» **LISTED RECORDS**
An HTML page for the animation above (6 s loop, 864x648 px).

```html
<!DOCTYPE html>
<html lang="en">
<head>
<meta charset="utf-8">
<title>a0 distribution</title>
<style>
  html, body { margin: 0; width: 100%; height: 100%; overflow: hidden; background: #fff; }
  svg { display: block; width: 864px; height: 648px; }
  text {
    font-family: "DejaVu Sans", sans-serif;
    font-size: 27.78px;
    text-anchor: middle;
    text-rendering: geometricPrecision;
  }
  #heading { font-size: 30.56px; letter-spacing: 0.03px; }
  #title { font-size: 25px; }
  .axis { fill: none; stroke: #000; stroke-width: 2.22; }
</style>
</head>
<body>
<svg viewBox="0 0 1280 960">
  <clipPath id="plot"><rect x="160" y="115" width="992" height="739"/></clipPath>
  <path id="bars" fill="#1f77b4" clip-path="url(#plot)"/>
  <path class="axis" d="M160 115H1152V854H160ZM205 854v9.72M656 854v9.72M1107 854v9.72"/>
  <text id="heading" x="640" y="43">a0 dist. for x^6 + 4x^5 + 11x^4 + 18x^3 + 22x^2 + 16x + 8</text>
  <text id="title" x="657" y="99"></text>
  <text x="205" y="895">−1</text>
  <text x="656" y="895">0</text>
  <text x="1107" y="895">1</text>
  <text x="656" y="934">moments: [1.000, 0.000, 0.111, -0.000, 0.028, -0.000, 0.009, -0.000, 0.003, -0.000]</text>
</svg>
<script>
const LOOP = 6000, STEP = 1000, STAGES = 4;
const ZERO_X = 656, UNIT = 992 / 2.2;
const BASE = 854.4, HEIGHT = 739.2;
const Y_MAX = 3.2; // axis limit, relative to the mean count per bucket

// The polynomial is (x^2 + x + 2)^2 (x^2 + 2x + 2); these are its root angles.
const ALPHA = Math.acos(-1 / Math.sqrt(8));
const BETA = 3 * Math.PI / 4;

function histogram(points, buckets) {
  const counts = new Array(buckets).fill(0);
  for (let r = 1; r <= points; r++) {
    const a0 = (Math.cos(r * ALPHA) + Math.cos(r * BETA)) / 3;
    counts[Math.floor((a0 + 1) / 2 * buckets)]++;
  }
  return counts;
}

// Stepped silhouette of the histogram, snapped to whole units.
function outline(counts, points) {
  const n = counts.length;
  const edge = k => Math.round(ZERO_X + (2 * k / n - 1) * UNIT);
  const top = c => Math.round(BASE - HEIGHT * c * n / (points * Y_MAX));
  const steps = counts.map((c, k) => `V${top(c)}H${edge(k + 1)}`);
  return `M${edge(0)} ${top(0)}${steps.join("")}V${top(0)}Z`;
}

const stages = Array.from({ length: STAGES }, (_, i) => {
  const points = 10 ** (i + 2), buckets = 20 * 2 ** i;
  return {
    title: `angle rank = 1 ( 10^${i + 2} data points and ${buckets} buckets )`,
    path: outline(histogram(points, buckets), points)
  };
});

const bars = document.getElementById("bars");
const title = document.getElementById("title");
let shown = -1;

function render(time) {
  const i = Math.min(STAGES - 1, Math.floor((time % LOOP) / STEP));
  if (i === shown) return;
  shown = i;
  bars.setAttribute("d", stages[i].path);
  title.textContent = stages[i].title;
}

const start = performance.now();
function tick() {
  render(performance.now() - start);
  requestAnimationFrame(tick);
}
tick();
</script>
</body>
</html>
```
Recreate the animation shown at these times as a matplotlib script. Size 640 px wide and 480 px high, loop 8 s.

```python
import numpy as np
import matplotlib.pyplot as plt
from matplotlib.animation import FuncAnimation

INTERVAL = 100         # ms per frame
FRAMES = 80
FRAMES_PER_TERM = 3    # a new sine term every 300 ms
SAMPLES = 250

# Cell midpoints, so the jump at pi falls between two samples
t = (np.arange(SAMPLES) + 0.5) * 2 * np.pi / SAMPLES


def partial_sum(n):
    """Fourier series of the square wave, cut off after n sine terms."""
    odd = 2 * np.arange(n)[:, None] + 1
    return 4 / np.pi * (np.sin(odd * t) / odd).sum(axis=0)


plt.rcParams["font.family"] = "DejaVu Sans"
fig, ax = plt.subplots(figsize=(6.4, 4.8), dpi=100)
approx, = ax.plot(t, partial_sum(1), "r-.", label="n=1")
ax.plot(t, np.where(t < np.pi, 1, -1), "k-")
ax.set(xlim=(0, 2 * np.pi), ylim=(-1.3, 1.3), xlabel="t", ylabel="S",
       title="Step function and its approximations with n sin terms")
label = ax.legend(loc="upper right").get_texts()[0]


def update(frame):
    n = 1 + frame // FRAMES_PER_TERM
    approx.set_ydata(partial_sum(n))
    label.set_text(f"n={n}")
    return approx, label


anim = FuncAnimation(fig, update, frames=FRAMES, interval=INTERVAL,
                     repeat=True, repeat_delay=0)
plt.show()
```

» **WHAT YOU SHOULD DO**
Restate the whole of the material exactly.

» **RESULT FOR THIS EXERCISE**
An HTML page for the animation above (6 s loop, 864x648 px).

```html
<!DOCTYPE html>
<html lang="en">
<head>
<meta charset="utf-8">
<title>a0 distribution</title>
<style>
  html, body { margin: 0; width: 100%; height: 100%; overflow: hidden; background: #fff; }
  svg { display: block; width: 864px; height: 648px; }
  text {
    font-family: "DejaVu Sans", sans-serif;
    font-size: 27.78px;
    text-anchor: middle;
    text-rendering: geometricPrecision;
  }
  #heading { font-size: 30.56px; letter-spacing: 0.03px; }
  #title { font-size: 25px; }
  .axis { fill: none; stroke: #000; stroke-width: 2.22; }
</style>
</head>
<body>
<svg viewBox="0 0 1280 960">
  <clipPath id="plot"><rect x="160" y="115" width="992" height="739"/></clipPath>
  <path id="bars" fill="#1f77b4" clip-path="url(#plot)"/>
  <path class="axis" d="M160 115H1152V854H160ZM205 854v9.72M656 854v9.72M1107 854v9.72"/>
  <text id="heading" x="640" y="43">a0 dist. for x^6 + 4x^5 + 11x^4 + 18x^3 + 22x^2 + 16x + 8</text>
  <text id="title" x="657" y="99"></text>
  <text x="205" y="895">−1</text>
  <text x="656" y="895">0</text>
  <text x="1107" y="895">1</text>
  <text x="656" y="934">moments: [1.000, 0.000, 0.111, -0.000, 0.028, -0.000, 0.009, -0.000, 0.003, -0.000]</text>
</svg>
<script>
const LOOP = 6000, STEP = 1000, STAGES = 4;
const ZERO_X = 656, UNIT = 992 / 2.2;
const BASE = 854.4, HEIGHT = 739.2;
const Y_MAX = 3.2; // axis limit, relative to the mean count per bucket

// The polynomial is (x^2 + x + 2)^2 (x^2 + 2x + 2); these are its root angles.
const ALPHA = Math.acos(-1 / Math.sqrt(8));
const BETA = 3 * Math.PI / 4;

function histogram(points, buckets) {
  const counts = new Array(buckets).fill(0);
  for (let r = 1; r <= points; r++) {
    const a0 = (Math.cos(r * ALPHA) + Math.cos(r * BETA)) / 3;
    counts[Math.floor((a0 + 1) / 2 * buckets)]++;
  }
  return counts;
}

// Stepped silhouette of the histogram, snapped to whole units.
function outline(counts, points) {
  const n = counts.length;
  const edge = k => Math.round(ZERO_X + (2 * k / n - 1) * UNIT);
  const top = c => Math.round(BASE - HEIGHT * c * n / (points * Y_MAX));
  const steps = counts.map((c, k) => `V${top(c)}H${edge(k + 1)}`);
  return `M${edge(0)} ${top(0)}${steps.join("")}V${top(0)}Z`;
}

const stages = Array.from({ length: STAGES }, (_, i) => {
  const points = 10 ** (i + 2), buckets = 20 * 2 ** i;
  return {
    title: `angle rank = 1 ( 10^${i + 2} data points and ${buckets} buckets )`,
    path: outline(histogram(points, buckets), points)
  };
});

const bars = document.getElementById("bars");
const title = document.getElementById("title");
let shown = -1;

function render(time) {
  const i = Math.min(STAGES - 1, Math.floor((time % LOOP) / STEP));
  if (i === shown) return;
  shown = i;
  bars.setAttribute("d", stages[i].path);
  title.textContent = stages[i].title;
}

const start = performance.now();
function tick() {
  render(performance.now() - start);
  requestAnimationFrame(tick);
}
tick();
</script>
</body>
</html>
```
Recreate the animation shown at these times as a matplotlib script. Size 640 px wide and 480 px high, loop 8 s.

```python
import numpy as np
import matplotlib.pyplot as plt
from matplotlib.animation import FuncAnimation

INTERVAL = 100         # ms per frame
FRAMES = 80
FRAMES_PER_TERM = 3    # a new sine term every 300 ms
SAMPLES = 250

# Cell midpoints, so the jump at pi falls between two samples
t = (np.arange(SAMPLES) + 0.5) * 2 * np.pi / SAMPLES


def partial_sum(n):
    """Fourier series of the square wave, cut off after n sine terms."""
    odd = 2 * np.arange(n)[:, None] + 1
    return 4 / np.pi * (np.sin(odd * t) / odd).sum(axis=0)


plt.rcParams["font.family"] = "DejaVu Sans"
fig, ax = plt.subplots(figsize=(6.4, 4.8), dpi=100)
approx, = ax.plot(t, partial_sum(1), "r-.", label="n=1")
ax.plot(t, np.where(t < np.pi, 1, -1), "k-")
ax.set(xlim=(0, 2 * np.pi), ylim=(-1.3, 1.3), xlabel="t", ylabel="S",
       title="Step function and its approximations with n sin terms")
label = ax.legend(loc="upper right").get_texts()[0]


def update(frame):
    n = 1 + frame // FRAMES_PER_TERM
    approx.set_ydata(partial_sum(n))
    label.set_text(f"n={n}")
    return approx, label


anim = FuncAnimation(fig, update, frames=FRAMES, interval=INTERVAL,
                     repeat=True, repeat_delay=0)
plt.show()
```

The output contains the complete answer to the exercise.